LOUISVILLE, Ky. (WDRB) – Ford Motor Co. is putting another $550 million into its two Louisville plants – primarily Louisville Assembly Plant as it prepares to launch a new version of the Escape SUV and begin building the Lincoln Corsair this fall.
Ford disclosed the investment to Kentucky officials as part of an action approved Thursday that will make the company eligible for an additional $40 million in economic development incentives through 2024.
The announcement comes as Ford and the United Auto Workers union are negotiating a four-year labor contract, but it is unrelated to the talks, a Ford spokeswoman said. The $550 million actually fulfills commitments Ford made to its Louisville plants as part of the 2015 labor contract, which expires Sept. 14.
The “vast majority” of the upgrades, which are “in the process of being made,” are at Louisville Assembly Plant in preparation to launch an overhauled version of the popular Escape SUV and begin production of the Corsair, a compact luxury SUV, said Kelli Felker, a spokeswoman for the company.
The 2015 contract included a $700 million commitment to Louisville Assembly plant for an “all new” version of the Escape.
“Ford builds more vehicles in the U.S. and employs more hourly workers in the U.S. than any other automaker - and we'd like to keep it that way,” Ford said in an emailed statement. “To do so, we must remain competitive. We appreciate the strong support from the Commonwealth of Kentucky and the City of Louisville. The incentives approved today help Ford remain competitive and support the 12,500 hourly jobs at our Louisville plants.”
The spending is primarily to “retool” Louisville Assembly Plant in preparation for the vehicles, Felker said. She could not be more specific.
The $550 million makes Ford eligible to collect an additional $40 million in public money under a mega-economic development incentive program that Kentucky lawmakers created specifically for Ford in 2007, when the company was considering closing Louisville Assembly Plant.

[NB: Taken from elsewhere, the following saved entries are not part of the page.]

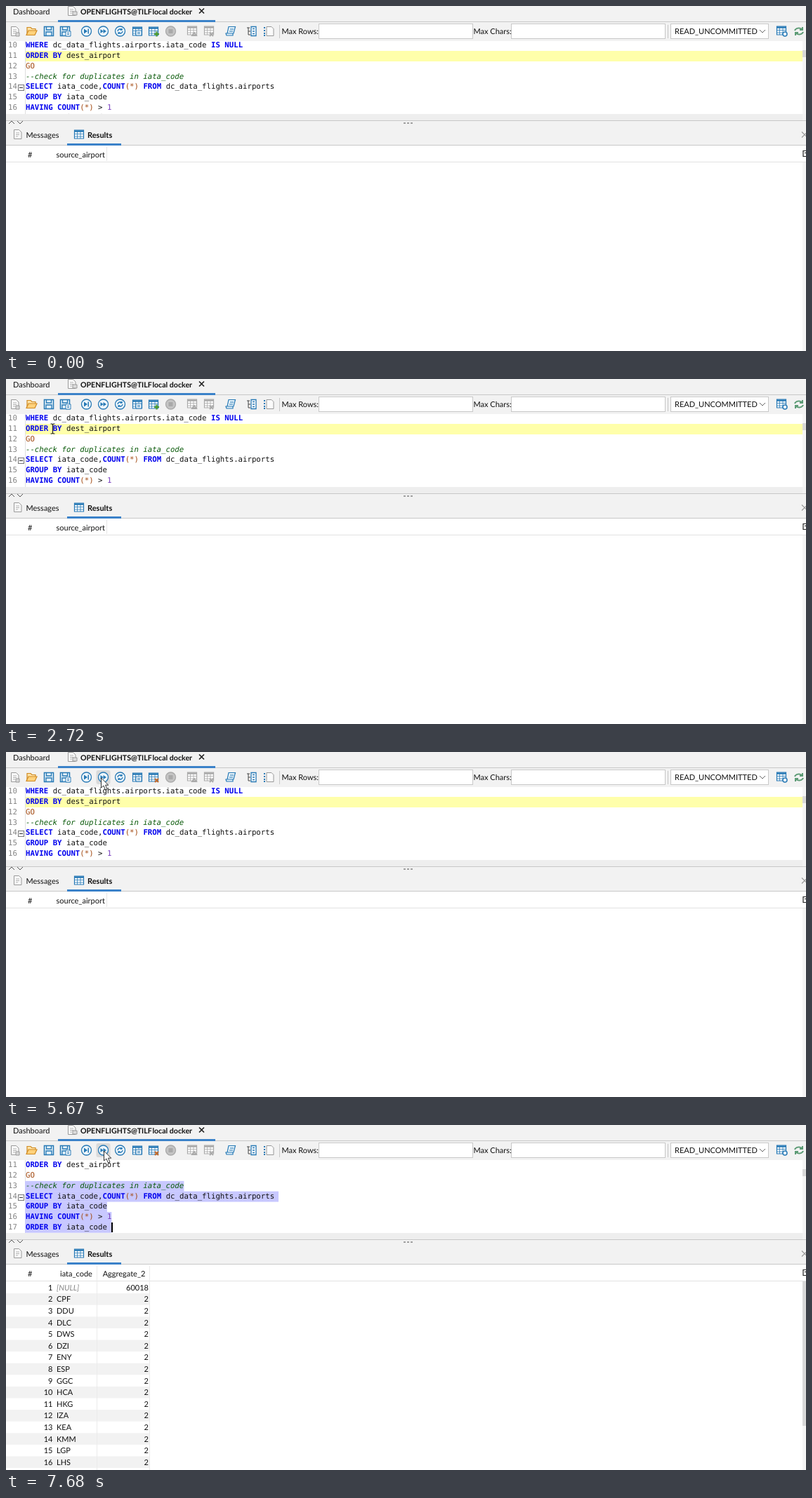
An HTML page with a canvas that plays this animation: 1139x492 px, repeating every 8 s.

```html
<!DOCTYPE html>
<html lang="en">
<head>
<meta charset="utf-8">
<title>SQL editor</title>
<style>
  html, body { margin: 0; width: 1139px; height: 492px; overflow: hidden; }
  canvas { display: block; }
</style>
</head>
<body>
<canvas id="stage" width="1139" height="492"></canvas>
<script>
const ctx = document.getElementById('stage').getContext('2d');
const LOOP = 8000;
const UI = 'Lato, "Open Sans", sans-serif';
const MONO = '"DejaVu Sans Mono", monospace';
const BLUE = '#2779b5', GRAY = '#a9a9a9', PANEL = '#f2f2f2', LINE = '#c8c8c8';
const COL = 6.44, ROW = 14.72, GRID = 16.6;

const CODE = [
  'WHERE dc_data_flights.airports.iata_code IS NULL',
  'ORDER BY dest_airport',
  'GO',
  '--check for duplicates in iata_code',
  'SELECT iata_code,COUNT(*) FROM dc_data_flights.airports',
  'GROUP BY iata_code',
  'HAVING COUNT(*) > 1',
  'ORDER BY iata_code '
];
const CODES = '[NULL] CPF DDU DLC DWS DZI ENY ESP GGC HCA HKG IZA KEA KMM LGP LHS'.split(' ');
const KEYWORD = /^(WHERE|IS|NULL|ORDER|BY|SELECT|COUNT|FROM|GROUP|HAVING)$/;

// start, end, steps, from, to, easing powers for x and y
const MOVES = [
  [270, 740, 8, [978, 480], [135, 154], 3, 1.5],
  [810, 950, 3, [135, 154], [117, 122], 1.3, 1.3],
  [1210, 1650, 7, [117, 122], [115, 36], 1.4, 1.4],
  [2170, 2720, 9, [115, 36], [66.5, 71], 1.6, 1.6],
  [2990, 3680, 11, [66.5, 71], [115, 36.5], 1.6, 1.6],
  [5610, 5810, 4, [115, 36.5], [139, 36.5], 2.6, 2]
];
const CARET = [[2920, 3480], [3940, 4400], [4880, 5410], [5950, 6410], [6610, 7220], [7680, LOOP]];
const within = (t, a, b) => t >= a && t < b;

function rect(x, y, w, h, color) {
  ctx.fillStyle = color;
  ctx.fillRect(x, y, w, h);
}

function box(x, y, w, h, fill, stroke) {
  rect(x, y, w, h, fill);
  ctx.strokeStyle = stroke;
  ctx.lineWidth = 1;
  ctx.strokeRect(x + .5, y + .5, w - 1, h - 1);
}

function text(s, x, y, { style = '', color = '#111', align = 'left', font = UI, size = 11 } = {}) {
  ctx.font = `${style} ${size}px ${font}`;
  ctx.fillStyle = color;
  ctx.textAlign = align;
  ctx.fillText(s, x, y);
}

// Draws an SVG path centred on (x, y).
function path(d, x, y, stroke, fill, width = 1.2) {
  const p = new Path2D(d);
  ctx.save();
  ctx.translate(x, y);
  if (fill) { ctx.fillStyle = fill; ctx.fill(p); }
  if (stroke) { ctx.strokeStyle = stroke; ctx.lineWidth = width; ctx.stroke(p); }
  ctx.restore();
}

function page(x, y) {
  path('M-5.5-6.5H1.5L5-3V6.5H-5.5Z', x, y, '#9a9a9a', '#f8f8f8', 1);
  path('M-3-2H2M-3 .5H2M-3 3H0', x, y, '#b5b5b5', null, 1);
}

function table(x, y, color) {
  path('M-6.5-6H6.5V6H-6.5Z', x, y, color, '#fff');
  path('M-6.5-4.5H6.5', x, y, color, null, 2.5);
  path('M-6.5-.5H6.5M-6.5 3H6.5M-2.5-4V6M2-4V6', x, y, color, null, .8);
}

function ring(x, color, glyph, filled) {
  path('M7 0A7 7 0 1 1-7 0A7 7 0 1 1 7 0', x, 36, color, color === GRAY ? '#c4c4c4' : '#eef6fb', 1.3);
  path(glyph, x, 36, filled ? null : color, filled ? color : null, 1.4);
}

function floppy(x, color) {
  path('M-6.5-6.5H6.5V6.5H-6.5Z', x, 36, color, '#e4f1f8', 1.5);
  path('M-3.5-6V-2H3.5V-6M-4 6V1H4V6', x, 36, color, null, 1.3);
}

function toolbar(busy, ran, hover) {
  rect(0, 24, 1139, 26, PANEL);
  if (hover) {
    ctx.fillStyle = '#dadada';
    ctx.beginPath();
    ctx.roundRect(hover - 10, 26, 20, 20, 3);
    ctx.fill();
  }
  const run = busy ? GRAY : BLUE;
  page(13, 36);
  path('M2 2H7V7H2Z', 12, 36, '#9a9a9a', '#d8d8d8', 1);
  path('M-7 5.5V-5.5H-2L0-3.5H5V-1', 37, 36, '#cf8a23', '#ffe3a6');
  path('M-7 5.5L-4-1H8L5 5.5Z', 36, 36, '#cf8a23', '#ffd27c');
  floppy(61, BLUE);
  floppy(84, BLUE);
  path('M0 0H7V7H0ZM2 2.5H5M2 4.5H5', 85, 36, BLUE, '#fff', 1);
  ring(114.5, run, 'M-3.5-3.5L1.5 0L-3.5 3.5ZM2-3.5H3.5V3.5H2Z', true);
  ring(138.5, run, 'M-4-3L0 0L-4 3ZM0-3L4.5 0L0 3Z', true);
  ring(162.5, run, 'M-3.5 0A3.5 3.5 0 0 1 2-2.5M3.5 0A3.5 3.5 0 0 1-2 2.5M2.5-4V-2H0M-2.5 4V2H0');
  table(187, 36, run);
  path('M-2-1H6V6H-2ZM0 1.5H4M0 3.5H4', 187, 36, run, '#fff', 1);
  table(210, 36, run);
  if (busy) path('M1 4H7', 210, 36, GRAY, null, 3);
  else if (ran) path('M2 2L7 7M7 2L2 7', 210, 36, '#c76a28', null, 2);
  else path('M1 4H8M4.5 .5V7.5', 210, 36, '#4c9a2a', null, 2.2);
  ring(234.5, busy ? BLUE : GRAY, 'M-3-3H3V3H-3Z', true);
  for (const x of [265, 289]) {
    table(x, 35, GRAY);
    path(x < 280 ? 'M0 6L3 2L6 6Z' : 'M1 2L6 7M6 2L1 7', x, 36, GRAY, null, 1.8);
  }
  path('M-3-6.5H6.5L4 3H-5ZM-7 3H3V6H-6Z', 320, 36, BLUE, '#e4f1f8');
  path('M-1-3H4M-2 0H3', 320, 36, BLUE, null, 1);
  path('M-7-5H-3M-5-5V5H-2M-5 0H-2', 350, 36, '#444', null, 1);
  path('M-1-6.5H6V6.5H-1ZM1-3.5H4M1 0H4M1 3.5H4', 350, 36, BLUE, '#fff', 1.3);
  path('M-3-6.5H4L7-3.5V6.5H-3Z', 374, 36, '#999', '#fafafa', 1);
  path('M-6-6V-4M-6-2V0M-6 2V4M-6 5V7', 374, 36, BLUE, null, 2);
  rect(389, 27, 1, 19, LINE);
  text('Max Rows:', 392.5, 40);
  box(445, 25, 220, 22, '#fff', LINE);
  text('Max Chars:', 665.5, 40);
  box(719, 25, 220, 22, '#fff', LINE);
  rect(942, 27, 1, 19, LINE);
  box(946, 25, 140, 22, '#fff', LINE);
  text('READ_UNCOMMITTED', 952, 40);
  path('M-4-2L0 2L4-2', 1077, 36, '#666', null, 1);
  table(1104, 35, BLUE);
  path('M7 4A3 3 0 1 1 1 4A3 3 0 1 1 7 4', 1105, 36, BLUE, '#fff', 1.5);
  path('M-6-1A6 5 0 0 1 4-3M6 1A6 5 0 0 1-4 3M5-6V-2H1M-5 6V2H-1', 1129, 36, '#5c9b75', null, 2);
}

function tabs() {
  rect(0, 0, 1139, 24, PANEL);
  rect(0, 22, 1139, 1, LINE);
  rect(74, 20, 224, 3, '#3b82c9');
  text('Dashboard', 10, 12);
  page(94, 7);
  path('M1 1H7V6H1Z', 94, 7, '#9a9a9a', '#ddd', 1);
  const bold = { style: 'bold', size: 10.6 };
  text('OPENFLIGHTS@TILF', 106, 12, bold);
  text('local docker', 265, 12, { ...bold, align: 'right' });
  path('M-3.5-3.5L3.5 3.5M3.5-3.5L-3.5 3.5', 278.5, 7, '#222', null, 1.7);
}

function codeLine(s, y) {
  if (s.startsWith('--')) {
    text(s, 28, y, { font: MONO, size: 10.7, style: 'italic', color: '#0a5a0a' });
    return;
  }
  for (const { 0: token, index } of s.matchAll(/\w[\w.]*|[^\w\s]/g)) {
    const keyword = KEYWORD.test(token);
    const color = keyword ? '#0000ee' : token === '1' ? '#7a3fc0'
      : /^(GO|[()*])$/.test(token) ? '#a34a12' : '#111';
    text(token, 28 + index * COL, y, { font: MONO, size: 10.7, style: keyword ? 'bold' : '', color });
  }
}

function editor(selected, caret) {
  ctx.save();
  ctx.beginPath();
  ctx.rect(0, 50, 1139, 104);
  ctx.clip();
  rect(0, 50, 1139, 104, '#fff');
  if (!selected) rect(27, 64, 1107, 15, '#ffffaa');
  rect(27, 50, 1, 104, '#dedede');
  CODE.forEach((s, i) => {
    const y = (selected ? 45.7 : 59.4) + i * ROW;
    if (selected && i > 2) {
      const end = i === 4 ? 388 : 28 + s.length * COL;
      rect(27, y - 10, end - 27, ROW + .3, '#c8c8ff');
    }
    text(10 + i, 3, y, { font: MONO, size: 10.7, color: '#858585' });
    codeLine(s, y);
    if (i === 4) {
      const top = Math.round(y - 6);
      box(17, top, 9, 9, '#fff', '#777');
      rect(19, top + 4, 5, 1, '#333');
    }
  });
  if (caret) selected ? rect(150, 139, 2, 14, '#000') : rect(66, 64, 2, 14, '#000');
  rect(1134, 50, 5, 104, '#f5f5f5');
  rect(1134, 63, 5, 10, '#d8d8d8');
  ctx.restore();
}

function resultPanel(busy, filled, hoverTab) {
  rect(0, 154, 1139, 338, PANEL);
  rect(0, 154, 1134, 9, '#eeeeee');
  rect(0, 163, 1139, 1, LINE);
  path('M-4 2L0-2L4 2', 8, 166, '#555', null, 1);
  path('M-4-2L0 2L4-2', 20, 166, '#555', null, 1);
  for (const x of [566, 571, 576]) rect(x, 166, 3, 2, '#a0a0a0');
  if (hoverTab) rect(87, 169, 77, 29, '#e0e0e0');
  rect(0, 198, 1139, 1, LINE);
  page(17, 183);
  text('Messages', 28.5, 188, { style: busy ? 'bold' : '' });
  path('M-4-4L4 4M4-4L-4 4', 1137, 183.5, busy ? '#222' : '#999', null, 1.2);
  if (busy) {
    rect(0, 196, 88, 3, '#3b82c9');
    return;
  }
  table(104, 183, BLUE);
  text('Results', 116, 188, { style: 'bold' });
  rect(87, 196, 77, 3, '#3b82c9');
  rect(0, 199, 1139, 293, '#fff');
  rect(0, 222, 1139, 1, '#e2e2e2');
  rect(1134, 223, 5, 269, '#f5f5f5');
  path('M-3-4H4V4H-3ZM-1-1H4', 1138, 210.5, '#222', '#fff', 1.2);
  text('#', 31, 215.5);
  if (!filled) {
    text('source_airport', 71.5, 215.5);
    rect(143, 201, 1, 20, '#e6e6e6');
    return;
  }
  text('iata_code', 100, 215.5, { align: 'center' });
  text('Aggregate_2', 168, 215.5, { align: 'center' });
  rect(1134, 223, 5, 206, '#d8d8d8');
  CODES.forEach((code, i) => {
    const y = 235.8 + i * GRID;
    if (i % 2) rect(0, y - 12.3, 205, GRID, PANEL);
    text(i + 1, 66.5, y, { align: 'right' });
    text(code, 72, y, i ? {} : { style: 'italic', color: '#888' });
    text(i ? 2 : 60018, 203, y, { align: 'right' });
  });
  rect(129, 201, 1, 291, '#ebebeb');
  rect(204, 201, 1, 291, '#ebebeb');
}

function pointerAt(t) {
  let pos = null;
  for (const [start, end, steps, from, to, px, py] of MOVES) {
    if (t < start) break;
    const k = Math.min(steps - 1, Math.floor((t - start) / (end - start) * (steps - 1) + .3));
    const rest = 1 - (start === 270 ? k / (steps - 1) : (k + 1) / steps);
    pos = [to[0] + (from[0] - to[0]) * rest ** px, to[1] + (from[1] - to[1]) * rest ** py];
  }
  return pos;
}

function pointer([x, y]) {
  if (within(y, 53, 150)) {
    path('M-3-7H-1L0-6L1-7H3M0-6V6M-3 7H-1L0 6L1 7H3', x, y, '#222', null, 1.2);
  } else {
    path('M0 0V14L3.4 11L6 17L8.5 16L6 10.2H10.2Z', x + .5, y + .5, '#333', '#fff', 1);
  }
}

function draw(t) {
  const busy = within(t, 4670, 4880) || within(t, 6610, 6760);
  const selected = t >= 6610;
  const pos = pointerAt(t);
  let hover = 0, hoverTab = false;
  if (pos) {
    const [x, y] = pos;
    if (!busy && within(y, 26, 46)) hover = within(x, 104, 126) ? 114.5 : within(x, 128, 150) ? 138.5 : 0;
    hoverTab = within(x, 87, 164) && within(y, 169, 198);
  }
  ctx.textRendering = 'geometricPrecision';
  tabs();
  toolbar(busy, t >= 4880, hover);
  editor(selected, CARET.some(([a, b]) => within(t, a, b)));
  resultPanel(busy, selected, hoverTab);
  if (pos) pointer(pos);
}

function frame() {
  draw(performance.now() % LOOP);
  requestAnimationFrame(frame);
}
frame();
</script>
</body>
</html>
```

The Kentucky Economic Development Finance Authority on Thursday extended the state’s “job retention” agreement with Ford by three years, to Dec. 31, 2024, and raised the total the company could collect under the program from $315 million to $355 million. Ford has already "earned" $240 million as of Thursday, according to state documents.
“Ford is a long-time pillar of employment in the greater Louisville area and we’re thrilled the company is continuing to reinvest in its plants and retain its Kentucky workforce,” said Jack Mazurak, of the Kentucky Cabinet for Economic Development, in a statement.
Ford has reported investing $2.95 billion in its two Louisville plants since 2007 under the agreement, including the $550 million added on Thursday.
The investment announced Thursday does not include additional jobs.
Louisville Assembly lost one of its three shifts, called the C Crew, earlier this year when Ford moved about 500 workers across town to Kentucky Truck Plant.
The plants employ about 12,500 union workers in all, plus a few hundred salaried employees in management, engineering and other white-collar roles.
Under the incentive agreement with Kentucky, Ford must maintain 90 percent of the fulltime, Kentucky resident workers it employs to collect the full $355 million, a portion of which is given to the company each year. The company is estimated to employ 12,070 Kentucky residents as of Thursday’s amendment, up from 11,200 previously.